[Start of section]

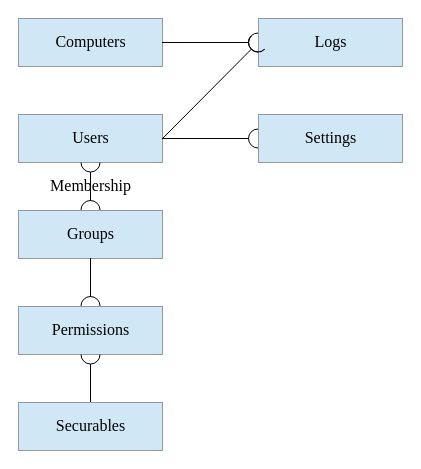
<!DOCTYPE html>
<html lang="en">
<head>
<meta charset="utf-8">
<title>Entity diagram</title>
<style>
:root {
  --paper: #ffffff;
  --entity-fill: #d0e7f5;
  --entity-border: #939a9e;
  --ink: #000000;
}
* { box-sizing: border-box; }
body { margin: 0; background: var(--paper); }
.diagram {
  position: relative;
  width: 421px;
  height: 469px;
  overflow: hidden;
  color: var(--ink);
  font: 16px/18px "Liberation Serif", "Times New Roman", serif;
}
.entities {
  display: grid;
  grid-template-columns: 145px 145px;
  grid-auto-rows: 49px;
  gap: 47px 95px;
  padding: 18px;
}
.entity {
  display: flex;
  align-items: center;
  justify-content: center;
  padding-bottom: 1px;
  background: var(--entity-fill);
  border: 1px solid var(--entity-border);
}
.first-column { grid-column: 1; }
.connectors {
  position: absolute;
  inset: 0;
  fill: none;
  stroke: var(--ink);
  stroke-width: 1;
}
.relation-label {
  position: absolute;
  left: 18px;
  top: 177px;
  width: 145px;
  text-align: center;
}
</style>
</head>
<body>
<main class="diagram">
  <div class="entities">
    <div class="entity">Computers</div>
    <div class="entity">Logs</div>
    <div class="entity">Users</div>
    <div class="entity">Settings</div>
    <div class="entity first-column">Groups</div>
    <div class="entity first-column">Permissions</div>
    <div class="entity first-column">Securables</div>
  </div>
  <svg class="connectors" width="421" height="469" viewBox="0 0 421 469" aria-hidden="true">
    <defs>
      <path id="many-end" d="M0 -9.5A9.5 9.5 0 0 0 0 9.5"/>
    </defs>
    <g id="computers-logs">
      <path d="M162 42.5H248.5"/>
      <use href="#many-end" x="258" y="42.5"/>
    </g>
    <g id="users-logs">
      <path d="M162.5 138.5L251.5 49"/>
      <use href="#many-end" transform="translate(258 42.5) rotate(-45)"/>
    </g>
    <g id="users-settings">
      <path d="M162 138.5H248.5"/>
      <use href="#many-end" x="258" y="138.5"/>
    </g>
    <g id="users-groups">
      <path d="M90.5 172V200.5"/>
      <use href="#many-end" transform="translate(90.5 162.5) rotate(-90)"/>
      <use href="#many-end" transform="translate(90.5 210) rotate(90)"/>
    </g>
    <g id="groups-permissions">
      <path d="M90.5 258V296.5"/>
      <use href="#many-end" transform="translate(90.5 306) rotate(90)"/>
    </g>
    <g id="securables-permissions">
      <path d="M90.5 364V402"/>
      <use href="#many-end" transform="translate(90.5 354.5) rotate(-90)"/>
    </g>
  </svg>
  <span class="relation-label">Membership</span>
</main>
</body>
</html>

[End of section]

**Exercise directions:**
Output every line of the records exactly, excluding all pictures.

**Result:**
<!DOCTYPE html>
<html lang="en">
<head>
<meta charset="utf-8">
<title>Entity diagram</title>
<style>
:root {
  --paper: #ffffff;
  --entity-fill: #d0e7f5;
  --entity-border: #939a9e;
  --ink: #000000;
}
* { box-sizing: border-box; }
body { margin: 0; background: var(--paper); }
.diagram {
  position: relative;
  width: 421px;
  height: 469px;
  overflow: hidden;
  color: var(--ink);
  font: 16px/18px "Liberation Serif", "Times New Roman", serif;
}
.entities {
  display: grid;
  grid-template-columns: 145px 145px;
  grid-auto-rows: 49px;
  gap: 47px 95px;
  padding: 18px;
}
.entity {
  display: flex;
  align-items: center;
  justify-content: center;
  padding-bottom: 1px;
  background: var(--entity-fill);
  border: 1px solid var(--entity-border);
}
.first-column { grid-column: 1; }
.connectors {
  position: absolute;
  inset: 0;
  fill: none;
  stroke: var(--ink);
  stroke-width: 1;
}
.relation-label {
  position: absolute;
  left: 18px;
  top: 177px;
  width: 145px;
  text-align: center;
}
</style>
</head>
<body>
<main class="diagram">
  <div class="entities">
    <div class="entity">Computers</div>
    <div class="entity">Logs</div>
    <div class="entity">Users</div>
    <div class="entity">Settings</div>
    <div class="entity first-column">Groups</div>
    <div class="entity first-column">Permissions</div>
    <div class="entity first-column">Securables</div>
  </div>
  <svg class="connectors" width="421" height="469" viewBox="0 0 421 469" aria-hidden="true">
    <defs>
      <path id="many-end" d="M0 -9.5A9.5 9.5 0 0 0 0 9.5"/>
    </defs>
    <g id="computers-logs">
      <path d="M162 42.5H248.5"/>
      <use href="#many-end" x="258" y="42.5"/>
    </g>
    <g id="users-logs">
      <path d="M162.5 138.5L251.5 49"/>
      <use href="#many-end" transform="translate(258 42.5) rotate(-45)"/>
    </g>
    <g id="users-settings">
      <path d="M162 138.5H248.5"/>
      <use href="#many-end" x="258" y="138.5"/>
    </g>
    <g id="users-groups">
      <path d="M90.5 172V200.5"/>
      <use href="#many-end" transform="translate(90.5 162.5) rotate(-90)"/>
      <use href="#many-end" transform="translate(90.5 210) rotate(90)"/>
    </g>
    <g id="groups-permissions">
      <path d="M90.5 258V296.5"/>
      <use href="#many-end" transform="translate(90.5 306) rotate(90)"/>
    </g>
    <g id="securables-permissions">
      <path d="M90.5 364V402"/>
      <use href="#many-end" transform="translate(90.5 354.5) rotate(-90)"/>
    </g>
  </svg>
  <span class="relation-label">Membership</span>
</main>
</body>
</html>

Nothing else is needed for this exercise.